‘Boba Fett’ is a master class in how not to tell an anti-hero story
Who is Boba Fett?
If you’d asked Star Wars fans that question before The Book of Boba Fett was released, odds are they would have described him as a ruthless, cold-blooded bounty hunter with a cool set of armor. But The Book of Boba Fett Season 1 has changed him from one of the most calculating and capable characters in all of Star Wars to a figure that, unfortunately, is much more familiar to fans of the franchise.
The Book of Boba Fett hasn’t just taken away what little remained of its central figure’s mystique — it’s also turned him into a noble and righteous character, one who’s determined to rule Tatooine with honor and compassion.
Maybe that’s the direction some fans wanted to see Boba Fett go after The Mandalorian Season 2, but there’s something undeniably disappointing about how The Book of Boba Fett robs Star Wars of its most iconic anti-hero.
The Unnecessary Redemption of Boba Fett
Before he got his own Disney+ series, Temuera Morrison’s Boba Fett stood in stark contrast to many of Star Wars’ other scoundrels and ne’er-do-wells. The Original Trilogy established him as a mercenary figure who lacks Han Solo’s capacity to do good, and that’s part of what made him such an interesting figure. It wasn’t just that he had a cool suit, but that he was the more ruthless and uncaring version of the series’ more prominent “criminals.”
Boba was never presented as an evil figure in the same vein as Emperor Palpatine or Darth Vader, but as an anti-hero willing to work for whoever would pay him. That made him a compelling character, one who existed in a morally gray space that most other Star Wars characters don’t.
Lucasfilm’s decision to make a show centered entirely around Boba Fett’s rise to power on Tatooine was therefore exciting when it was announced. Unlike so many of the recent Star Wars TV shows and movies we’ve seen over the years, The Book of Boba Fett had the chance to be the franchise’s Sopranos or Godfather, a crime thriller about an anti-hero rising to the top of a ruthless criminal underworld. The series had the chance to avoid telling the same hero’s journey that all the franchise’s other entries have.
But rather than embrace the opportunity to be different from titles like Solo, A New Hope, or The Mandalorian, The Book of Boba Fett chose to be disappointingly familiar. Not only does the series fail to tell the crime story so many Star Wars fans expected, but it also takes Boba Fett on an unnecessary redemption arc.
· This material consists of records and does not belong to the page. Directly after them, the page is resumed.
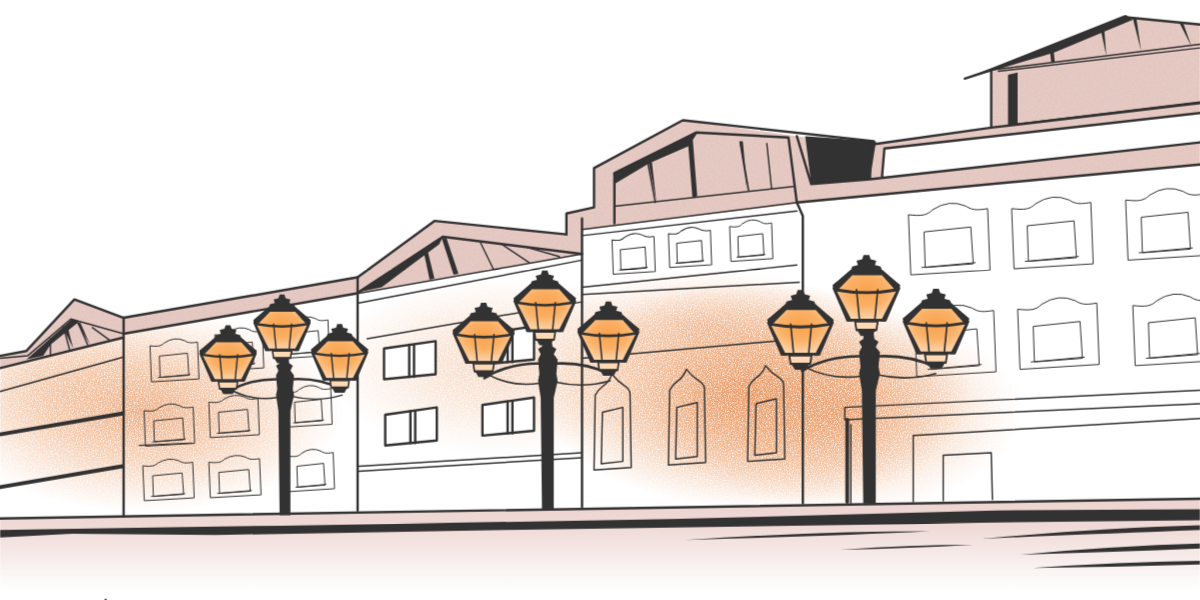
<!DOCTYPE html>
<html lang="en">
<head>
<meta charset="utf-8">
<title>Lamplit street</title>
<style>
:root{--paper:#fff;--ink:#333232;--roof:#ebd3ce;--roof-grain:#d9b3ab;--glow:#eda878;--glow-deep:#e6935c;--lamp:#fbb166;--lamp-pale:#fdd9b4;--ground:#ecd3cf}
html,body{margin:0;width:1200px;height:600px;overflow:hidden;background:var(--paper)}
.street{display:block;width:1200px;height:600px}
.roof{fill:var(--roof)}
.ink{fill:var(--ink)}
.line{fill:none;stroke:var(--ink);stroke-width:1.2;stroke-linecap:round;stroke-linejoin:round}
.fine{stroke-width:.9}
.bold{stroke-width:2}
.heavy{stroke-width:3.2}
.frame{fill:none;stroke:var(--ink);stroke-linejoin:round;vector-effect:non-scaling-stroke}
.large .frame{stroke-width:1.7px}
.small .frame{stroke-width:1.1px}
.lit{fill:var(--paper)}
.lit .pane{fill:var(--paper)}
.glass{stroke:var(--ink);stroke-width:1.3;stroke-linejoin:round}
</style>
</head>
<body>
<svg class="street" viewBox="0 0 1000 489" preserveAspectRatio="none" role="img" aria-label="A row of old buildings with three glowing street lamps">
<defs>
<filter id="grain" x="0" y="0" width="1" height="1">
<feTurbulence type="fractalNoise" baseFrequency=".85" numOctaves="2" seed="4" result="noise"/>
<feColorMatrix in="noise" values="0 0 0 0 0  0 0 0 0 0  0 0 0 0 0  1.8 0 0 0 -.05" result="speckle"/>
<feComposite in="SourceGraphic" in2="speckle" operator="in"/>
</filter>
<radialGradient id="glow"><stop offset="0" stop-color="var(--glow-deep)"/><stop offset=".45" stop-color="var(--glow)" stop-opacity=".75"/><stop offset="1" stop-color="var(--glow)" stop-opacity="0"/></radialGradient>
<radialGradient id="lamp-light" cx=".5" cy=".4" r=".62"><stop offset="0" stop-color="#f9a24b"/><stop offset=".5" stop-color="var(--lamp)"/><stop offset="1" stop-color="var(--lamp-pale)"/></radialGradient>
<linearGradient id="ground-fade" x1="0" y1="0" x2="0" y2="1"><stop offset="0" stop-color="var(--ground)"/><stop offset=".3" stop-color="var(--ground)" stop-opacity=".85"/><stop offset="1" stop-color="var(--ground)" stop-opacity="0"/></linearGradient>
<path id="skyline-roof" d="M0 290 22 286 62 244 103 259 298 226 362 180 472 191 472 174 495 170 495 137 569 98 672 112 676 150 725 146 1000 116 1000 134 664 166 485 187 485 207 299 239 103 272 103 275 0 300Z"/>
<path id="upper-storey" d="M826 57 938 14 1000 20V84L826 104Z"/>
<path id="parapet" d="M725 118 826 104 1000 84V92L737 121 735 145 725 146Z"/>
<clipPath id="walls"><path d="M0 300 103 275V272L299 239 485 207V187L664 166 1000 134V407L0 422Z"/></clipPath>
<g id="window">
<path class="frame" d="M0 8C10 9 15 9 20 4Q34 -5 48 1C54 5 59 4 66 3L68 53 2 57Z"/>
<path class="frame pane" d="M13 22 52 18 54 48 14 51Z"/>
<path class="frame" d="M11 51 56 47"/>
</g>
<g id="arch-window">
<path class="line" d="M1 18Q3 14 7 11 12 8 15 1 20 7 25 10 30 13 30 17L31 77 0 79Z"/>
<path class="line pane" d="M7 32 24 28V72L6 74Z"/>
</g>
<g id="pair-window">
<path class="line bold lit" d="M0 3 43 -3V24L0 28Z"/>
<path class="line bold" d="M21 0V26M25 0V26"/>
</g>
<g id="lantern">
<path class="glass" fill="url(#lamp-light)" d="M-23-8-11-17H11L23-8 22-4 13 16H-13L-22-4Z"/>
<path class="line" d="M-7-5-5 15M8-5 6 15"/>
<path class="ink" d="M-24-8-11-19H11L24-8 21-4 11-15H-10L-21-4Z"/>
<path class="line bold" d="M-22-5Q0-1 22-5M-13 16H13"/>
<path class="ink" d="M-12-16-10-21-6-22-7-25-3-26-2-29H2L3-26 7-25 6-22 10-21 12-16Z"/>
<path class="ink" d="M-23-8-10 17H-14L-24-6ZM23-8 10 17H14L24-6Z"/>
<path class="glass" fill="var(--lamp-pale)" d="M-8 17H8L7 23H-7Z"/>
<path class="ink" d="M-7 22H7L4 27H-4Z"/>
</g>
<g id="lamp-post">
<path class="ink" d="M-3-4H3L4 4 7 6 5 10 8 14 7 25 8 30 5 43 5 128H-4L-5 43-7 30-6 25-7 14-5 10-7 6-4 4Z"/>
<path class="line bold" d="M-7 17Q-30 17-48 28M7 17Q30 16 47 25"/>
<path class="line" d="M-6 32Q-28 35-46 25M6 31Q28 36 48 30"/>
</g>
</defs>

<g class="lamplight" clip-path="url(#walls)">
<g filter="url(#grain)">
<ellipse cx="120" cy="335" rx="165" ry="82" fill="url(#glow)" opacity=".72"/>
<ellipse cx="35" cy="305" rx="130" ry="65" fill="url(#glow)" opacity=".25"/>
<ellipse cx="420" cy="298" rx="150" ry="72" fill="url(#glow)" opacity=".36"/>
<ellipse cx="630" cy="322" rx="180" ry="92" fill="url(#glow)"/>
<ellipse cx="585" cy="265" rx="130" ry="45" fill="url(#glow)" opacity=".4"/>
<ellipse cx="700" cy="335" rx="150" ry="82" fill="url(#glow)" opacity=".6"/>
</g>
</g>

<g class="roofs">
<use href="#skyline-roof" class="roof"/>
<use href="#upper-storey" class="roof"/>
<use href="#parapet" class="roof"/>
<g fill="var(--roof-grain)" opacity=".4" filter="url(#grain)"><use href="#skyline-roof"/><use href="#upper-storey"/><use href="#parapet"/></g>
</g>

<g class="ground">
<path fill="url(#ground-fade)" d="M0 422 1000 406V480H0Z"/>
<path class="line bold" d="M0 422.500Q500 416 1000 406.500"/>
<path class="ink" d="M0 432Q120 430 260 428L560 423 830 416 1000 415V424Q880 425 760 427L420 432 180 436 60 435 0 438Z"/>
<path class="ink" d="M571 440Q680 433 775 433 690 437 571 440ZM700 448Q760 444 811 444 760 447 700 448ZM818 439Q920 430 1000 428V432Q920 435 818 439ZM850 452Q930 445 1000 443V447Q930 450 850 452ZM860 463Q930 458 1000 457V460Q930 462 860 463Z"/>
<circle class="ink" cx="88" cy="489" r="1"/>
</g>

<g class="building-far-left">
<path class="line bold" d="M0 290 22 286 62 244 103 259V421M0 300 103 275"/>
<path class="line" d="M0 292 23 290 59 260 103 272M0 319 103 291M42 276V289M53 267 58 285M65 263 73 281M77 267 91 277"/>
<path class="ink" d="M22 293 60 260 66 262 42 281 36 290ZM52 266 56 265 61 284ZM64 263 67 263 75 281Z"/>
<path class="line heavy" d="M0 354 102 337M0 397 102 380"/>
</g>

<g class="building-left">
<path class="line bold" d="M103 259 298 226V416M103 272 298 239"/>
<g class="small">
<use href="#window" class="lit" transform="translate(125 277)scale(.6)"/>
<use href="#window" transform="translate(179 268)scale(.6)"/>
<use href="#window" transform="translate(235 259)scale(.58)"/>
<use href="#window" transform="translate(120 330)scale(.62 .59)"/>
<use href="#window" class="lit" transform="translate(174 323)scale(.62 .59)"/>
<use href="#window" transform="translate(238 315)scale(.57 .58)"/>
<use href="#window" class="lit" transform="translate(119 375)scale(.63 .58)"/>
<use href="#window" transform="translate(174 372)scale(.64 .59)"/>
<use href="#window" transform="translate(240 367)scale(.57 .59)"/>
</g>
<path class="line fine" d="M116 363 160 361"/>
</g>

<g class="building-middle">
<path class="line bold" d="M298 226 362 180 472 191M299 238 369 193 485 207"/>
<path class="line" d="M299 239 485 207M299 247 485 212M306 276 485 246M299 380 485 369M299 384 485 373M400 197 411 219M418 199 441 214M437 201 466 209"/>
<path class="ink" d="M299 238 369 193 366 199 318 234ZM353 205 356 203 362 227 358 228ZM368 194 372 194 382 223 378 224Z"/>
<use href="#pair-window" x="320" y="281"/>
<use href="#pair-window" x="402" y="269"/>
<use href="#pair-window" x="321" y="335"/>
<use href="#pair-window" x="402" y="327"/>
</g>

<g class="building-gabled">
<path class="line bold" d="M472 191V174L495 169V137L569 98 728 115M485 178V413M664 165 669 176V410"/>
<path class="line bold" d="M512 182V141L580 108 657 112 664 165"/>
<path class="line" d="M512 168 661 152M485 187 664 165M485 192 664 172M485 234 664 216M485 240 666 230M485 292 668 276M540 134 546 165M617 116 624 156M639 117 643 154"/>
<path class="ink" d="M511 141 582 107 574 119 541 133 512 150ZM573 112 577 110 581 160 577 161ZM616 115 619 115 623 157ZM540 130 543 130 547 165ZM671 111 730 115 725 146 676 150Z"/>
<g class="small">
<use href="#window" transform="translate(510 191)scale(.53 .57)"/>
<use href="#window" transform="translate(557 186)scale(.53 .56)"/>
<use href="#window" transform="translate(608 180)scale(.53 .58)"/>
</g>
<use href="#arch-window" class="lit" x="495" y="304"/>
<use href="#arch-window" class="lit" x="557" y="300"/>
<use href="#arch-window" x="623" y="297" fill="none"/>
</g>

<g class="building-right">
<path class="line bold" d="M664 111 676 150 725 146 1000 116M664 165 1000 134M725 146V118L826 104 1000 84M735 144 737 121 1000 92"/>
<path class="line bold" d="M826 57V104M804 64 826 57 938 14 1000 20"/>
<path class="line" d="M826 57 1000 36M848 101 1000 83M832 58 1000 39"/>
<path class="ink" d="M804 64 938 12 944 16 878 43 826 58ZM840 61 848 59V101L840 103ZM875 42 878 41 879 51 876 51ZM917 23 920 22 922 46ZM944 15 947 15 951 42ZM983 19 986 19 993 38Z"/>
<g class="large">
<use href="#window" x="757" y="167"/>
<use href="#window" x="843" y="162"/>
<use href="#window" x="938" y="155"/>
<use href="#window" class="lit" x="762" y="250" fill="none"/>
<use href="#window" x="848" y="244"/>
<use href="#window" x="944" y="241"/>
</g>
<path class="line" d="M704 332 1000 318M704 332V342L1000 329M709 346V410M761 409V355L1000 341M786 408V371L826 369 827 407"/>
<path class="line heavy" d="M706 342V409"/>
</g>

<g class="street-lamps">
<g>
<use href="#lamp-post" x="237" y="292"/>
<use href="#lantern" x="235" y="269"/>
<use href="#lantern" x="190" y="294"/>
<use href="#lantern" x="283" y="293"/>
</g>
<g>
<use href="#lamp-post" transform="translate(456 278)scale(1.09 1.075)"/>
<use href="#lantern" transform="translate(454 252)scale(1.09)"/>
<use href="#lantern" transform="translate(403 278)scale(1.08)"/>
<use href="#lantern" transform="translate(507 277)scale(1.08)"/>
</g>
<g>
<use href="#lamp-post" transform="translate(724 272)scale(1.16 1.08)"/>
<use href="#lantern" transform="translate(722 242)scale(1.18)"/>
<use href="#lantern" transform="translate(667 270)scale(1.16)"/>
<use href="#lantern" transform="translate(780 269)scale(1.16)"/>
</g>
</g>
</svg>
</body>
</html>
After opening with the character’s post-Return of the Jedi escape from the Sarlacc Pit, the series spends its first four episodes establishing Boba as a man who rediscovered honor and compassion after being taken in by a tribe of Tusken Raiders. The show’s finale, meanwhile, rounds out Boba’s redemptive arc by having him save the citizens of Mos Espa and reunite with his crew of good-hearted Tatooine enforcers.
It’s an ending that explicitly says Boba Fett isn’t just the new daimyo of Mos Espa, but also one who cares for and is adored by his subjects. So Boba Fett has gone from being one of Star Wars’ most intriguing figures to being a reformed criminal reminiscent of Han Solo and Lando Calrissian, but without the charisma or interesting story.
The Inverse Analysis — The Book of Boba Fett didn’t have to be a show about a bad guy doing bad things in the name of accruing power, and it didn’t have to make the character as morally reprehensible as Tony Montana or Tony Soprano. It could have easily been a show about someone who isn’t good or bad, but who does whatever he can to cement his place in the galaxy.
Unfortunately, in The Book of Boba Fett’s desperation to avoid making a show about a “bad guy,” it turned one of Star Wars’ most unique figures into a bland, generic hero robbed of the very characteristics that made him compelling in the first place.
All that remains now of the Boba Fett fans used to know and love is his armor — and even that’s cleaner than it used to be.
The Book of Boba Fett is streaming now on Disney+.